Medieval Europe

(500 AD to 1500 AD)

In Europe, the medieval period lasted approximately from 500 to 1000 AD. The medieval period also knows as the Medieval Ages. It was the time between the ambiguity of the Dark Ages and the intellectual blooming of the Renaissance. The medieval Europe was a time and place of contrasts. At a time, when most people were living lives of desperate poverty, the finest religious arts were being created.

During this period, there was an expansion of trade, and population explosion, which resulted in the development of many towns.

Many towns flourished because of an increased interest in trade and growth in population, and the towns were mainly based around markets or ports. By 14th century, Hanseatic League was formed by some 70 towns in northern Europe to monopolize the trade in the area.

The Eastern Roman Empire or Byzantine empire was a vast empire and its capital Constantinople was the largest city of that time. The Byzantines built beautiful churches and the most famous of these is the church of St. Sophia in Constantinople. This church was built during the reign of Byzantine emperor Justinian in the 6th century AD. The Ottoman Turks conquered the Byzantine territories in 1453.

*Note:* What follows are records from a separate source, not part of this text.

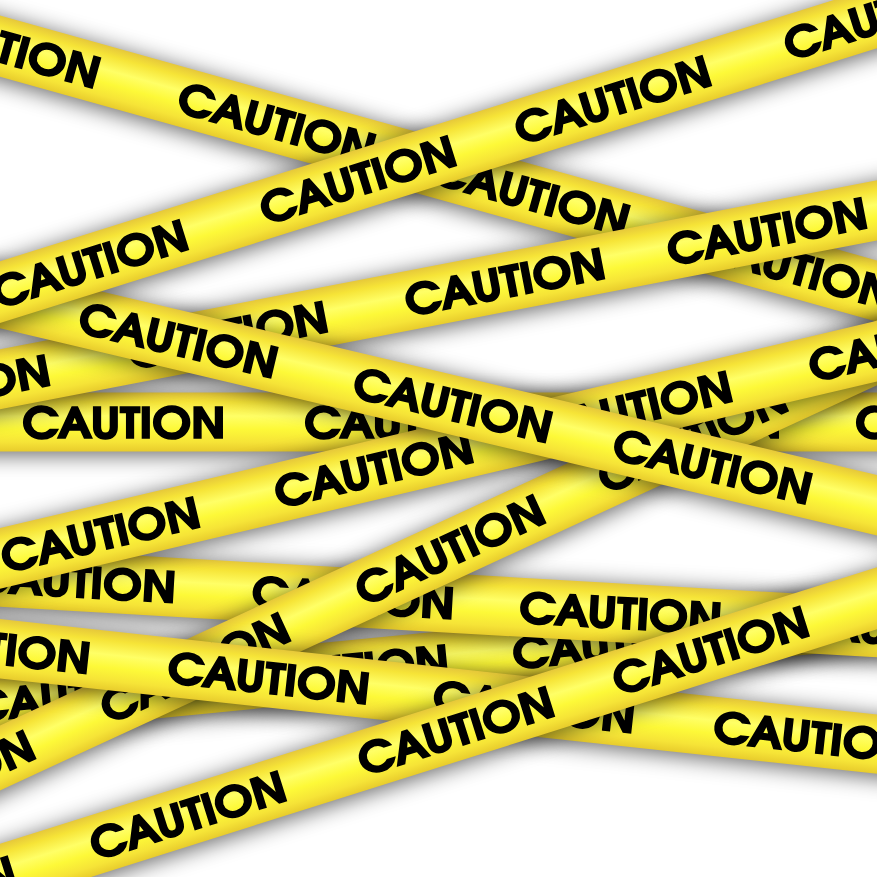
<!DOCTYPE html>
<html lang="en">
<head>
<meta charset="utf-8">
<title>Caution tapes</title>
<style>
:root {
  --paper: #ffffff;
  --ink: #000000;
  --tape-edge: #e6c83a;
  --tape-warm: #f6e437;
  --tape-shine: #ffff66;
  --tape-body: #fdf938;
  --tape-fold: #e8cc2c;
  --shadow: #000000;
}
html, body { margin: 0; width: 877px; height: 877px; overflow: hidden; background: var(--paper); }
.artwork { display: block; width: 877px; height: 877px; }
.word {
  font-family: "TeX Gyre Adventor", "Lato", sans-serif;
  font-weight: 700;
  font-size: 42px;
  text-anchor: middle;
  fill: var(--ink);
  stroke: var(--ink);
  stroke-width: 1.7px;
}
.band { fill: url(#tape-sheen); }
.band-shadow { fill: var(--shadow); filter: url(#soft-shadow); }
.s-edge { stop-color: var(--tape-edge); }
.s-warm { stop-color: var(--tape-warm); }
.s-shine { stop-color: var(--tape-shine); }
.s-body { stop-color: var(--tape-body); }
.s-fold { stop-color: var(--tape-fold); }
</style>
</head>
<body>
<svg class="artwork" viewBox="0 0 877 877" role="img" aria-label="Crossed yellow caution tapes">
  <defs>
    <linearGradient id="tape-sheen" x1="0" y1="0" x2="0" y2="1">
      <stop class="s-edge" offset="0"/>
      <stop class="s-warm" offset=".16"/>
      <stop class="s-shine" offset=".4"/>
      <stop class="s-body" offset=".62"/>
      <stop class="s-warm" offset=".84"/>
      <stop class="s-fold" offset="1"/>
    </linearGradient>
    <filter id="soft-shadow" filterUnits="userSpaceOnUse" x="-1100" y="-90" width="2200" height="180">
      <feGaussianBlur stdDeviation="11"/>
    </filter>
    <g id="tape">
      <rect class="band-shadow" x="-1050" y="-27" width="2100" height="60" opacity=".6"/>
      <rect class="band" x="-1050" y="-29.5" width="2100" height="59"/>
    </g>
    <text id="caution" class="word" y="15.5" textLength="203" lengthAdjust="spacingAndGlyphs">CAUTION</text>
  </defs>

  <g id="tape-lower-back" transform="translate(348 670) rotate(-5.6)">
    <use href="#tape"/>
    <use href="#caution" x="-276"/>
    <use href="#caution"/>
    <use href="#caution" x="267"/>
    <use href="#caution" x="540"/>
  </g>

  <g id="tape-level" transform="translate(124 422)">
    <use href="#tape"/>
    <use href="#caution"/>
    <use href="#caution" x="282"/>
    <use href="#caution" x="556"/>
    <use href="#caution" x="833"/>
  </g>

  <g id="tape-lower-gentle" transform="translate(621 613) rotate(3.3)">
    <use href="#tape"/>
    <use href="#caution" x="-547"/>
    <use href="#caution" x="-268"/>
    <use href="#caution"/>
    <use href="#caution" x="272"/>
  </g>

  <g id="tape-top-falling" transform="translate(275 123) rotate(15.6)">
    <use href="#tape"/>
    <use href="#caution" x="-284"/>
    <use href="#caution" x="2"/>
    <use href="#caution" x="266"/>
    <use href="#caution" x="540"/>
  </g>

  <g id="tape-steep" transform="translate(450 550) rotate(-24.8)">
    <use href="#tape"/>
    <use href="#caution" x="-562"/>
    <use href="#caution" x="-281"/>
    <use href="#caution"/>
    <use href="#caution" x="267"/>
  </g>

  <g id="tape-lower-falling" transform="translate(269 678) rotate(6.2)">
    <use href="#tape"/>
    <use href="#caution" x="-281"/>
    <use href="#caution"/>
    <use href="#caution" x="267"/>
    <use href="#caution" x="549"/>
  </g>

  <g id="tape-middle-rising" transform="translate(374 470) rotate(-13.3)">
    <use href="#tape"/>
    <use href="#caution" x="-281"/>
    <use href="#caution"/>
    <use href="#caution" x="266"/>
    <use href="#caution" x="549"/>
  </g>

  <g id="tape-upper-rising" transform="translate(505 282) rotate(-10.9)">
    <use href="#tape"/>
    <use href="#caution" x="-565"/>
    <use href="#caution" x="-282"/>
    <use href="#caution"/>
    <use href="#caution" x="267"/>
  </g>

  <g id="tape-middle-falling" transform="translate(453 405) rotate(13.3)">
    <use href="#tape"/>
    <use href="#caution" x="-282"/>
    <use href="#caution"/>
    <use href="#caution" x="267"/>
  </g>

  <g id="tape-top-rising" transform="translate(358 180) rotate(-17.4)">
    <use href="#tape"/>
    <use href="#caution" x="-281"/>
    <use href="#caution"/>
    <use href="#caution" x="267"/>
    <use href="#caution" x="549"/>
  </g>

  <g id="tape-bottom-rising" transform="translate(456 731) rotate(-17.5)">
    <use href="#tape"/>
    <use href="#caution" x="-564"/>
    <use href="#caution" x="-281"/>
    <use href="#caution"/>
    <use href="#caution" x="267"/>
  </g>
</svg>
</body>
</html>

Life of Common People

In Europe, during medieval times, most people lived in the countryside and worked on the land. They had to give a share of their produce to a local in return for protection and a home. Ordinary families live in small huts comprising of just two rooms: one for cattle or animals and another for people. They prepared food in a cauldron using simple utensils. Since food could not be preserved, People used to face hard times in the winter season.

People worked hard on the land. Apart from the horse-drawn plough, there was no other labour-saving machine. Each & everything from digging to cutting the crop, and shearing sheep were done by hand.

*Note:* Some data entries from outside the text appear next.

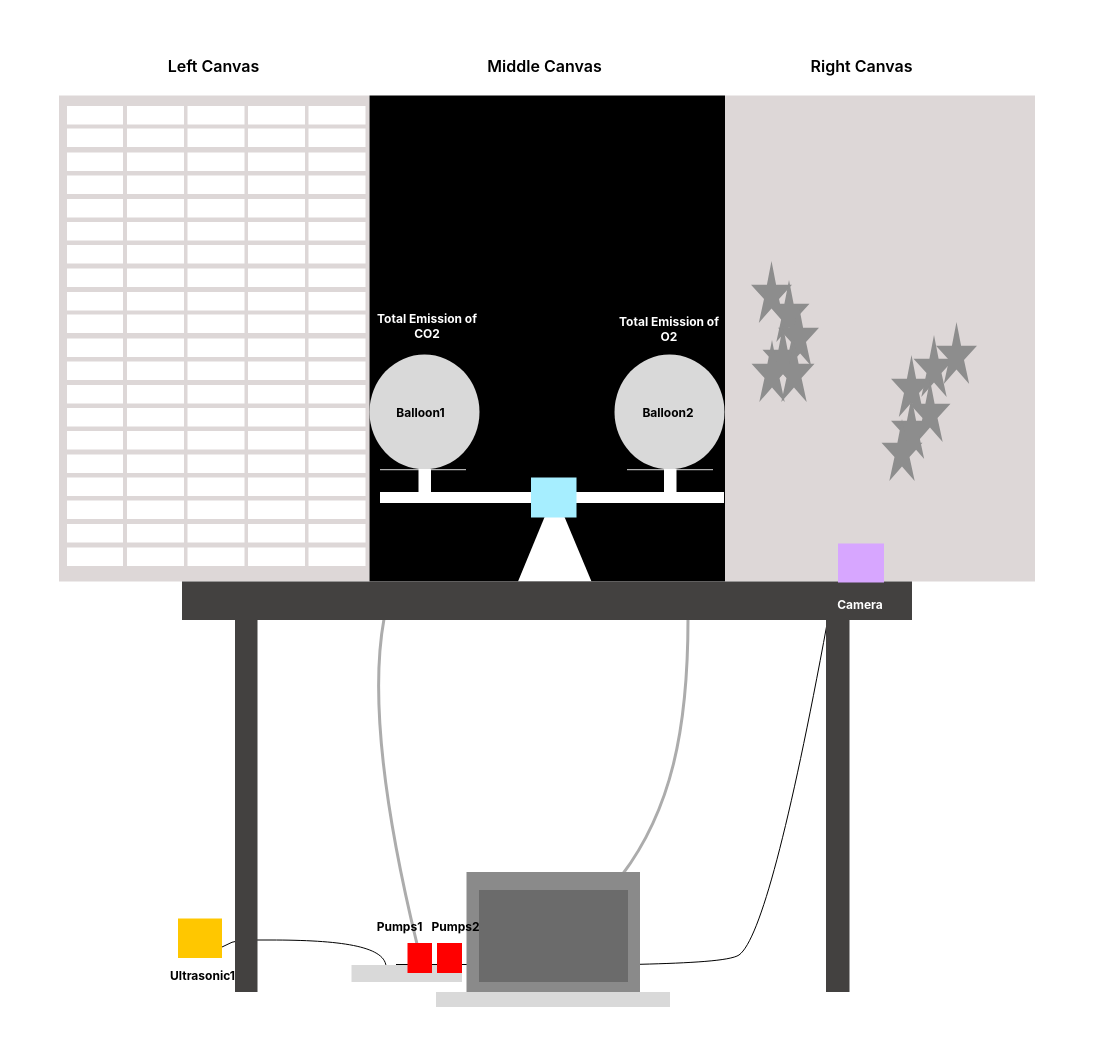
<!DOCTYPE html>
<html lang="en">
<head>
<meta charset="utf-8">
<title>Installation layout</title>
<style>
:root {
  --paper: #ffffff;
  --ink: #000000;
  --wall: #ddd7d7;
  --table: #434140;
  --balloon: #d9d9d9;
  --star: #8d8d8d;
  --tube: #acacac;
  --sensor: #a6eeff;
  --camera: #d7a6ff;
  --ultrasonic: #ffc700;
  --pump: #ff0000;
  --laptop: #8a8a8a;
  --screen: #6b6b6b;
}
* { box-sizing: border-box; }
html, body { margin: 0; overflow: hidden; background: var(--paper); }
.diagram {
  position: relative;
  width: 1094px;
  height: 1050px;
  overflow: hidden;
  background: var(--paper);
  color: var(--ink);
  font-family: Inter, "Open Sans", sans-serif;
}
.drawing { position: absolute; inset: 0; display: block; }
.title, .label {
  position: absolute;
  margin: 0;
  transform: translate(-50%, -50%);
  text-align: center;
  white-space: nowrap;
}
.title { top: 66px; font-size: 16px; font-weight: 600; line-height: 20px; }
.label { font-size: 12px; font-weight: 700; line-height: 15px; }
.light { color: var(--paper); }
.title-left { left: 213.5px; }
.title-middle { left: 544.5px; }
.title-right { left: 861.5px; }
.emission-co2 { left: 427px; top: 326px; }
.emission-o2 { left: 669px; top: 329px; }
.balloon-one { left: 420.5px; top: 412px; }
.balloon-two { left: 668px; top: 412px; }
.camera-name { left: 860px; top: 604px; }
.pump-one { left: 399.5px; top: 926px; }
.pump-two { left: 455.5px; top: 926px; }
.ultrasonic-name { left: 202.5px; top: 975px; }
.wall { fill: var(--wall); }
.white { fill: var(--paper); }
.table { fill: var(--table); }
.balloon { fill: var(--balloon); }
.stars { fill: var(--star); }
.tube { fill: none; stroke: var(--tube); stroke-width: 3; }
.wire { fill: none; stroke: var(--ink); stroke-width: 1; }
.pan { stroke: var(--balloon); stroke-width: 1; }
</style>
</head>
<body>
<main class="diagram">
  <svg class="drawing" width="1094" height="1050" viewBox="0 0 1094 1050" aria-hidden="true">
    <defs>
      <g id="brick-row">
        <rect x="67" width="56" height="18.5"/>
        <rect x="127" width="57" height="18.5"/>
        <rect x="187.5" width="57" height="18.5"/>
        <rect x="248" width="57" height="18.5"/>
        <rect x="308.5" width="57" height="18.5"/>
      </g>
      <polygon id="star" points="0,0 4.6,23.7 20.5,23.7 7.5,38 12.7,62 0,47.4 -12.7,62 -7.5,38 -20.5,23.7 -4.6,23.7"/>
    </defs>

    <g id="left-canvas">
      <rect class="wall" x="59" y="95.5" width="310.5" height="486"/>
      <g class="white">
        <use href="#brick-row" y="106"/>
        <use href="#brick-row" y="128.5"/>
        <use href="#brick-row" y="152.5"/>
        <use href="#brick-row" y="175.5"/>
        <use href="#brick-row" y="199"/>
        <use href="#brick-row" y="222"/>
        <use href="#brick-row" y="245"/>
        <use href="#brick-row" y="268.5"/>
        <use href="#brick-row" y="292"/>
        <use href="#brick-row" y="314.5"/>
        <use href="#brick-row" y="338.5"/>
        <use href="#brick-row" y="361.5"/>
        <use href="#brick-row" y="385"/>
        <use href="#brick-row" y="408"/>
        <use href="#brick-row" y="431"/>
        <use href="#brick-row" y="454.5"/>
        <use href="#brick-row" y="477.5"/>
        <use href="#brick-row" y="500.5"/>
        <use href="#brick-row" y="524"/>
        <use href="#brick-row" y="547.5"/>
      </g>
    </g>

    <g id="middle-canvas">
      <rect x="369.5" y="95.5" width="355.5" height="486"/>
      <ellipse class="balloon" cx="424.5" cy="412" rx="55" ry="57.5"/>
      <ellipse class="balloon" cx="669.5" cy="412" rx="55" ry="57.5"/>
      <line class="pan" x1="380" y1="469.7" x2="466" y2="469.7"/>
      <line class="pan" x1="627" y1="469.7" x2="713" y2="469.7"/>
      <g class="white">
        <rect x="418.5" y="469" width="12.5" height="24"/>
        <rect x="664" y="469" width="12.5" height="24"/>
        <rect x="380" y="492" width="344" height="11"/>
        <polygon points="554.5,493 591.5,581.5 518,581.5"/>
      </g>
      <rect x="531" y="477.5" width="45.5" height="40" fill="var(--sensor)"/>
    </g>

    <g id="right-canvas">
      <rect class="wall" x="725" y="95.5" width="310" height="486"/>
      <g class="stars">
        <use href="#star" x="771.5" y="261"/>
        <use href="#star" x="789" y="280"/>
        <use href="#star" x="798.5" y="304"/>
        <use href="#star" x="783" y="326"/>
        <use href="#star" x="772" y="340"/>
        <use href="#star" x="794" y="340"/>
        <use href="#star" x="956.5" y="322"/>
        <use href="#star" x="934" y="335"/>
        <use href="#star" x="911.5" y="355"/>
        <use href="#star" x="930" y="380"/>
        <use href="#star" x="911.5" y="397"/>
        <use href="#star" x="902" y="419"/>
      </g>
    </g>

    <g id="cables">
      <path class="tube" d="M384 619C371 690 382 800 417 944"/>
      <path class="tube" d="M688 619C688 730 671 810 622 875"/>
      <path class="wire" d="M827 624C790 825 760 940 739 955C730 961 690 963 640 964.3"/>
      <path class="wire" d="M222 947Q232 941 242 940H270C340 940 384 946 386 966"/>
    </g>

    <g id="table">
      <rect class="table" x="182" y="581.5" width="730" height="38.5"/>
      <rect class="table" x="235" y="619" width="22.5" height="373"/>
      <rect class="table" x="826" y="619" width="23.5" height="373"/>
    </g>
    <rect id="camera" x="838" y="543.5" width="46" height="39" fill="var(--camera)"/>
    <rect id="ultrasonic" x="178" y="918.5" width="44" height="39.5" fill="var(--ultrasonic)"/>

    <g id="pumps">
      <rect class="balloon" x="351.5" y="965" width="110.5" height="17"/>
      <path class="wire" d="M396 964.5H467"/>
      <rect x="407.5" y="943" width="24.5" height="30" fill="var(--pump)"/>
      <rect x="437" y="943" width="25" height="30" fill="var(--pump)"/>
    </g>

    <g id="laptop">
      <rect x="466.5" y="872" width="173.5" height="120" fill="var(--laptop)"/>
      <rect x="479" y="890" width="149" height="92" fill="var(--screen)"/>
      <rect class="balloon" x="436" y="992" width="234" height="15"/>
    </g>
  </svg>

  <h2 class="title title-left">Left Canvas</h2>
  <h2 class="title title-middle">Middle Canvas</h2>
  <h2 class="title title-right">Right Canvas</h2>

  <p class="label light emission-co2">Total Emission of<br>CO2</p>
  <p class="label light emission-o2">Total Emission of<br>O2</p>
  <p class="label balloon-one">Balloon1</p>
  <p class="label balloon-two">Balloon2</p>
  <p class="label light camera-name">Camera</p>
  <p class="label pump-one">Pumps1</p>
  <p class="label pump-two">Pumps2</p>
  <p class="label ultrasonic-name">Ultrasonic1</p>
</main>
</body>
</html>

Because of the frequent and unpredictable Black Death epidemic, life expectancy was much shorter than it is today. In those days, Black Death was seen as a malicious joker who is ready to take on anyone at any time.

Peasant’s Uprising

After the Black Death, Europe’s population fell dramatically. Peasants used to work hard but were not paid higher wages. This led to peasant revolt in France (1358) and in England (1381), and both of the uprising were crushed brutally.


The word feudalism comes from the medieval Latin terms feudalis (fee), and feodum (fief), which means a fief or land on condition or service. In a feudal society, land was a source of power. For the very first time in 8th & 9th century, feudal system was developed in western Europe.

In a feudal society, the main division was between ‘feudal lords’ and ‘peasants.’ Peasants worked on the land with minimal or even without payment on the land. Feudal lords either used to get a share of the peasants’ produce or they had peasants to work on their land without any payments.